▶ EXERCISE PROMPT: Search the lines of the records for the word "timer", and copy every line that has it.

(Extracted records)
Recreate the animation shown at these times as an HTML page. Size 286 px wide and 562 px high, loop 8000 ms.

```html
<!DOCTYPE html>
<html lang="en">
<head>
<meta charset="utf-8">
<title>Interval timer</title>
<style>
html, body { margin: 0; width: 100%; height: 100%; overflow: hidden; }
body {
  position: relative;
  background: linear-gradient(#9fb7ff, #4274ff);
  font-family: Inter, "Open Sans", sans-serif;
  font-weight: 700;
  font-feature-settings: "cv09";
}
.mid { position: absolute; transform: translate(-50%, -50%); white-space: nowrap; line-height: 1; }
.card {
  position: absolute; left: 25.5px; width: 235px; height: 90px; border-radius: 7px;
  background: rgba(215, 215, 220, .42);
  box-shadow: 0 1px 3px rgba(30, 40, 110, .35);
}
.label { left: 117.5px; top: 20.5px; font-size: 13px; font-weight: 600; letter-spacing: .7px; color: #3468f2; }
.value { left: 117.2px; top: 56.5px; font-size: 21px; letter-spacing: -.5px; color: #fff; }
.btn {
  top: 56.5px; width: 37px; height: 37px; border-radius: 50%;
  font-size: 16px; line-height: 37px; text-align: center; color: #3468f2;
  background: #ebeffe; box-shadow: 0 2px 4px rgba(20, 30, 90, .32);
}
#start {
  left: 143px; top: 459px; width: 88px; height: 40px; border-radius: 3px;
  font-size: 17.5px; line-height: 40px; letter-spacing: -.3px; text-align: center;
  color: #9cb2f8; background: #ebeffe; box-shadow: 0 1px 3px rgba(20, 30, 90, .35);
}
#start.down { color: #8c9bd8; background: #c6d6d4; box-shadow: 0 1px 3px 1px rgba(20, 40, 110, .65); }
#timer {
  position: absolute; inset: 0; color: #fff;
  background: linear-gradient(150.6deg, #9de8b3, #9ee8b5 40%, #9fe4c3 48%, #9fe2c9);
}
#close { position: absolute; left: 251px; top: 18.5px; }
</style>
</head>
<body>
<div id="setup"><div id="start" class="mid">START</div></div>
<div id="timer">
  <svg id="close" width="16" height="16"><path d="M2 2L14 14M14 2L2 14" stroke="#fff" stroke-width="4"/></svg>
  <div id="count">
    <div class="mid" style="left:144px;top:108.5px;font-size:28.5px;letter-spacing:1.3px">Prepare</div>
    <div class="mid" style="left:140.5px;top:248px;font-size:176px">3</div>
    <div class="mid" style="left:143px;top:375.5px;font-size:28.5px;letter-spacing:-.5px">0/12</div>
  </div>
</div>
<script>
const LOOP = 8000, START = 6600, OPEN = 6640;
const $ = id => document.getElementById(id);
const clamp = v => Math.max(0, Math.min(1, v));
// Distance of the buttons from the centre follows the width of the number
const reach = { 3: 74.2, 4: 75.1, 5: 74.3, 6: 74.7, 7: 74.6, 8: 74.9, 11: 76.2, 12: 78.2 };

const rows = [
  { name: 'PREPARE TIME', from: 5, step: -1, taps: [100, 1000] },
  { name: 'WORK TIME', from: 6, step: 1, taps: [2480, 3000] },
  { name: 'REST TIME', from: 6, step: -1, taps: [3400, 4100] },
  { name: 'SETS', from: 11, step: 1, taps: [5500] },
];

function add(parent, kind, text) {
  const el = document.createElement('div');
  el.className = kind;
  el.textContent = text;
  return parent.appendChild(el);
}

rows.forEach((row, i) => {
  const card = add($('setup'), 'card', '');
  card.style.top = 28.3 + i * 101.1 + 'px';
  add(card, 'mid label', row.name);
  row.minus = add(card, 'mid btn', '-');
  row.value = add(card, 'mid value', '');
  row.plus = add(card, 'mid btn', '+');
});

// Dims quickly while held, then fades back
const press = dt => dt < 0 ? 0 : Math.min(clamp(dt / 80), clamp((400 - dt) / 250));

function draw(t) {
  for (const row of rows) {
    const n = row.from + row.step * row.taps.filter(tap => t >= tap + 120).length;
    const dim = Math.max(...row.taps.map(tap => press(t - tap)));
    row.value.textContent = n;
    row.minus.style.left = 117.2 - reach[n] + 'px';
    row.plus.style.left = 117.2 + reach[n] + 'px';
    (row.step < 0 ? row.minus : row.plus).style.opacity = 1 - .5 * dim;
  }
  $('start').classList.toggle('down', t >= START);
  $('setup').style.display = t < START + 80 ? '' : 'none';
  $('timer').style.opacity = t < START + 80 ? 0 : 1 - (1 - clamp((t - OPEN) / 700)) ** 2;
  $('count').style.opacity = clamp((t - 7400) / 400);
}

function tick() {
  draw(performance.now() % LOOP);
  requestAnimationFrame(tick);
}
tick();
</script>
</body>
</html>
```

▶ SOLUTION FOR THIS TASK:
<title>Interval timer</title>
#timer {
<div id="timer">
  $('timer').style.opacity = t < START + 80 ? 0 : 1 - (1 - clamp((t - OPEN) / 700)) ** 2;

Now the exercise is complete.